I have just taken over as Head of the School of History, Archaeology and Religion. One of my new duties has been to take on the role of the Chair of the Islam-UK Centre’s Management Committee. I was not sure what this would involve, but I knew that I was excited to see ‘under the bonnet’ of one of the School’s most successful research ventures.

“Strawberry” by t-mizo, found on flickr.com; CC BY 2.0

I think I should mention first of all that, in my admittedly limited experience, it always involves biscuits and can involve strawberries. The presence of fruit already makes it unlike most other committees that I have attended.

This is not the only difference, however. Settling myself down to my first meeting, after the introductions, I go an immediate sense that I was now part of something rather special. Surrounding me, were representatives of charities and community groups, civil servants, postgraduate students and academics.

At the heart of things was Sophie, the founder and director of the Centre, welcoming everyone (as she always has). I have known Sophie for more than sixteen years. I remember the founding of the Centre with Cat Stevens in attendance. Then, it was a matter of promise and ambition and a desire to do something different. Now, at least for me, there is a palpable sense of something rather wonderful having been achieved (but with considerable ambition to do more).

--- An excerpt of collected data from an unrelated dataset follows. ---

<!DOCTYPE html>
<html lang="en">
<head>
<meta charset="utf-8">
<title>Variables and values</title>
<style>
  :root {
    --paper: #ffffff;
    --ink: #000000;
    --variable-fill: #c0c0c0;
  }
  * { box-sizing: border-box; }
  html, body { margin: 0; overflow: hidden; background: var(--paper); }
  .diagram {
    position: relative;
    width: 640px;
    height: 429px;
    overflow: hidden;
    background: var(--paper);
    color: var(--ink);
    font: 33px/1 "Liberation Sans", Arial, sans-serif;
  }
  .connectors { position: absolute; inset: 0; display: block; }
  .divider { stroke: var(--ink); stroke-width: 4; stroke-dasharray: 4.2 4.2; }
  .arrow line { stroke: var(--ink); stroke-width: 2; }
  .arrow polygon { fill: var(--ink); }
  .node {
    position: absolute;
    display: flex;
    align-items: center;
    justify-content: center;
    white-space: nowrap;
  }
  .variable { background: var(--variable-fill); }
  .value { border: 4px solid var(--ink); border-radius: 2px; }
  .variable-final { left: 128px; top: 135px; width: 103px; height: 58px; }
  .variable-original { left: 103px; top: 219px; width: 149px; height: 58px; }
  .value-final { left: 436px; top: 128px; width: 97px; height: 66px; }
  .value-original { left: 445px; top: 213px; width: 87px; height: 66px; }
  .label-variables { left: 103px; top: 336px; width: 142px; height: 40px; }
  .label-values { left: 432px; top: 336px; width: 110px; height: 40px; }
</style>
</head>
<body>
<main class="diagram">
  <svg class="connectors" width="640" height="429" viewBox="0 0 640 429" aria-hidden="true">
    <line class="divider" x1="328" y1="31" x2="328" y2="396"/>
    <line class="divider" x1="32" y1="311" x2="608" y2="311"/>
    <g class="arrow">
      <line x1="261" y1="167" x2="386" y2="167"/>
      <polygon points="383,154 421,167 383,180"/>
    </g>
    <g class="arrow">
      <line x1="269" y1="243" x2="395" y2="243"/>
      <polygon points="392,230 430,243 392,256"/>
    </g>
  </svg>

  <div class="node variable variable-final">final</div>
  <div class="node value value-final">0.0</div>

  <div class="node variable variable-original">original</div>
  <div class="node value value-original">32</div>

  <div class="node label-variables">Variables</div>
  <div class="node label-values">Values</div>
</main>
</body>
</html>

Sophie has built this, but it is the people that now surround her – Mansur, Riyaz, Mark, Michael, Abdul-Azim, and Matt – who are building on her achievements with her. I was also struck by the very relaxed atmosphere; ideas were exchanged, reports offered, strawberries eaten, and issues and plans were discussed. Academics did not ‘broadcast’ their activities. Instead, everyone in attendance talked about what they had been doing and how it might relate to the activities of the Centre. From the modern Mosque to the needs of Religious Studies teachers, from Muslims in the media via religious leadership to contemporary Islamic medical ethics, from recent developments in public policy, to community initiatives in Cardiff and elsewhere, the range of things discussed was dizzying.

I have chaired two meetings now and both of them have, in an entirely uncontrived way, captured what is essential about the mission of the Centre, at least as I understand it: to undertake excellent research that matters and is of use to Islamic communities in the UK and beyond. It will be my pleasure and privilege to serve as Chair of the Management Committee and I look forward to having a front seat (pun intended) in the onward journey of the Centre and everyone in it.

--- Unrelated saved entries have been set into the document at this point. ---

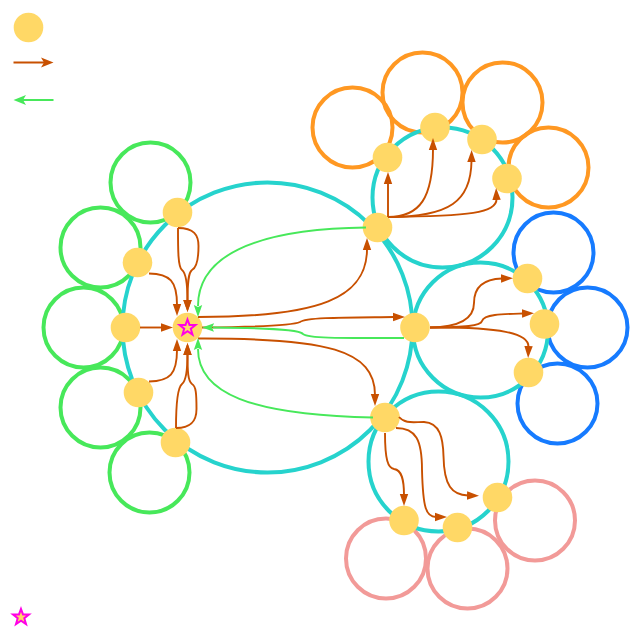
<!DOCTYPE html>
<html lang="en">
<head>
<meta charset="utf-8">
<title>Cluster network diagram</title>
<style>
:root {
  --paper: #ffffff;
  --node: #ffd866;
  --core: #26d3cd;
  --green: #47e85a;
  --orange: #ff9822;
  --blue: #167bff;
  --pink: #f29a98;
  --send: #c85000;
  --star: #ff00e6;
}
html, body { margin: 0; background: var(--paper); overflow: hidden; }
.diagram { display: block; width: 641px; height: 643px; }
.rings { fill: none; stroke-width: 4; }
.core { stroke: var(--core); }
.green { stroke: var(--green); }
.orange { stroke: var(--orange); }
.blue { stroke: var(--blue); }
.pink { stroke: var(--pink); }
.nodes { fill: var(--node); }
.links { fill: none; stroke-width: 1.9; }
.send { stroke: var(--send); marker-end: url(#send-head); }
.reply { stroke: var(--green); marker-end: url(#reply-head); }
.send-tip { fill: var(--send); }
.reply-tip { fill: var(--green); }
.key-send { stroke: var(--send); }
.key-reply { stroke: var(--green); }
.star { fill: none; stroke: var(--star); stroke-width: 2; }
.star-key { fill: var(--node); }
</style>
</head>
<body>
<svg class="diagram" viewBox="0 0 641 643" role="img" aria-label="Central hub linked to nodes in surrounding clusters">
  <defs>
    <circle id="ring" r="40"/>
    <circle id="node" r="14.8"/>
    <polygon id="star-shape" points="0,-8 2,-2.6 8,-2.5 3.3,1.2 5,7 0,3.6 -5,7 -3.3,1.2 -8,-2.5 -2,-2.6"/>
    <marker id="send-head" markerUnits="userSpaceOnUse" markerWidth="12" markerHeight="10" refX="1" refY="5" orient="auto">
      <path class="send-tip" d="M0 0.8 L12 5 L0 9.2 Z"/>
    </marker>
    <marker id="reply-head" markerUnits="userSpaceOnUse" markerWidth="12" markerHeight="10" refX="1" refY="5" orient="auto">
      <path class="reply-tip" d="M0 0.8 L12 5 L0 9.2 L2 5 Z"/>
    </marker>
  </defs>

  <g class="rings">
    <g class="green">
      <use href="#ring" x="150.5" y="182.500"/>
      <use href="#ring" x="100.5" y="247.5"/>
      <use href="#ring" x="83.5" y="327.5"/>
      <use href="#ring" x="100.5" y="407.5"/>
      <use href="#ring" x="149.5" y="472.5"/>
    </g>
    <g class="orange">
      <use href="#ring" x="352.5" y="127.5"/>
      <use href="#ring" x="422.5" y="92.5"/>
      <use href="#ring" x="502.5" y="102.5"/>
      <use href="#ring" x="548.5" y="167.5"/>
    </g>
    <g class="blue">
      <use href="#ring" x="553.5" y="252.5"/>
      <use href="#ring" x="587.5" y="327.5"/>
      <use href="#ring" x="557.5" y="403.5"/>
    </g>
    <g class="pink">
      <use href="#ring" x="386" y="558.5"/>
      <use href="#ring" x="467.5" y="568.5"/>
      <use href="#ring" x="535" y="520.5"/>
    </g>
    <g class="core">
      <circle cx="267.5" cy="327.5" r="145"/>
      <circle cx="442.5" cy="197.5" r="70"/>
      <circle cx="480.5" cy="330" r="67.500"/>
      <circle cx="438.5" cy="461.5" r="70"/>
    </g>
  </g>

  <g class="nodes">
    <use href="#node" x="187.5" y="327.5"/>
    <use href="#node" x="177.5" y="212.5"/>
    <use href="#node" x="137.5" y="262.5"/>
    <use href="#node" x="125.5" y="327.5"/>
    <use href="#node" x="138.5" y="392.5"/>
    <use href="#node" x="175.5" y="442.5"/>
    <use href="#node" x="377.5" y="227.5"/>
    <use href="#node" x="387.5" y="157.5"/>
    <use href="#node" x="435" y="127.5"/>
    <use href="#node" x="482" y="139.5"/>
    <use href="#node" x="507" y="178.5"/>
    <use href="#node" x="415" y="327.5"/>
    <use href="#node" x="527.5" y="278.5"/>
    <use href="#node" x="544.5" y="324"/>
    <use href="#node" x="528.5" y="372.500"/>
    <use href="#node" x="385" y="417.5"/>
    <use href="#node" x="404" y="520.5"/>
    <use href="#node" x="457.5" y="527.5"/>
    <use href="#node" x="497.5" y="497.5"/>
    <use href="#node" x="28.5" y="27.5"/>
  </g>

  <g class="links">
    <!-- left cluster to hub -->
    <path class="send" d="M178 228 C178 250 178 267 182 270 C186 273 187.500 284 187.5 301"/>
    <path class="send" d="M178 228 C194 228 198.500 235 198.5 246 C198.500 260 196 268 192 270 C188 273 187.500 284 187.5 301"/>
    <path class="send" d="M149 273.500 C170 274 177 281 177 305"/>
    <path class="send" d="M140 327.500 H162"/>
    <path class="send" d="M149 381.500 C170 381 177 374 177 350"/>
    <path class="send" d="M176 428 C176 405 177 388 182 384 C186 381 187.500 372 187.5 354"/>
    <path class="send" d="M176 428 C192 428 196.500 420 196.5 409 C196.500 394 196 386 192 384 C188 381 187.500 372 187.5 354"/>

    <!-- hub to right clusters -->
    <path class="send" d="M198 317 C320 317 367 298 367 249"/>
    <path class="send" d="M202 327.500 C250 327 294 325 300 322 C306 317 350 317.500 394 317"/>
    <path class="send" d="M198 338.500 C327 338 375 350 375 395"/>

    <!-- replies to hub -->
    <path class="reply" d="M366 227.500 C250 229 198 258 198 306"/>
    <path class="reply" d="M404 338 C350 338 310 339 303 334 C298 329 260 328 213 327.500"/>
    <path class="reply" d="M373 417.500 C250 415 198 393 198 349"/>

    <!-- top cluster -->
    <path class="send" d="M388 217 V183"/>
    <path class="send" d="M388 217 C420 217 433 198 433 149"/>
    <path class="send" d="M388 217 C450 217 471 201 471.5 161"/>
    <path class="send" d="M388 217 C470 216 497 213 496.5 199"/>

    <!-- middle cluster -->
    <path class="send" d="M430 327.500 C460 327 474 318 474 303 C474 286 484 279 502 278.500"/>
    <path class="send" d="M430 327.500 C465 327 481 326 482 321 C484 314 505 314 523 313.500"/>
    <path class="send" d="M430 327.500 C500 327 529 333 528.5 347"/>

    <!-- bottom cluster -->
    <path class="send" d="M385 433 C385 460 388 468 394 469 C402 470 404 480 404 495"/>
    <path class="send" d="M396 428 C416 428 422 440 422 470 C423 508 426 517 436 517"/>
    <path class="send" d="M399 417 C405 424 413 422 424 422 C440 423 443 438 443.5 456 C444 486 452 495 468 495.500"/>
  </g>

  <g class="links legend">
    <path class="key-send" d="M13.500 62.500 H46"/>
    <path class="send-tip" d="M41 57.500 L53.500 62.500 L41 67.500 L44 62.500 Z"/>
    <path class="key-reply" d="M53.500 100 H21"/>
    <path class="reply-tip" d="M26 95 L13.500 100 L26 105 L23 100 Z"/>
  </g>

  <use class="star" href="#star-shape" x="187.5" y="327.5"/>
  <use class="star star-key" href="#star-shape" x="21" y="617"/>
</svg>
</body>
</html>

James Hegarty is Head of School and Professor of Sanskrit and Indian Religions at the School of History, Archaeology and Religion at Cardiff University.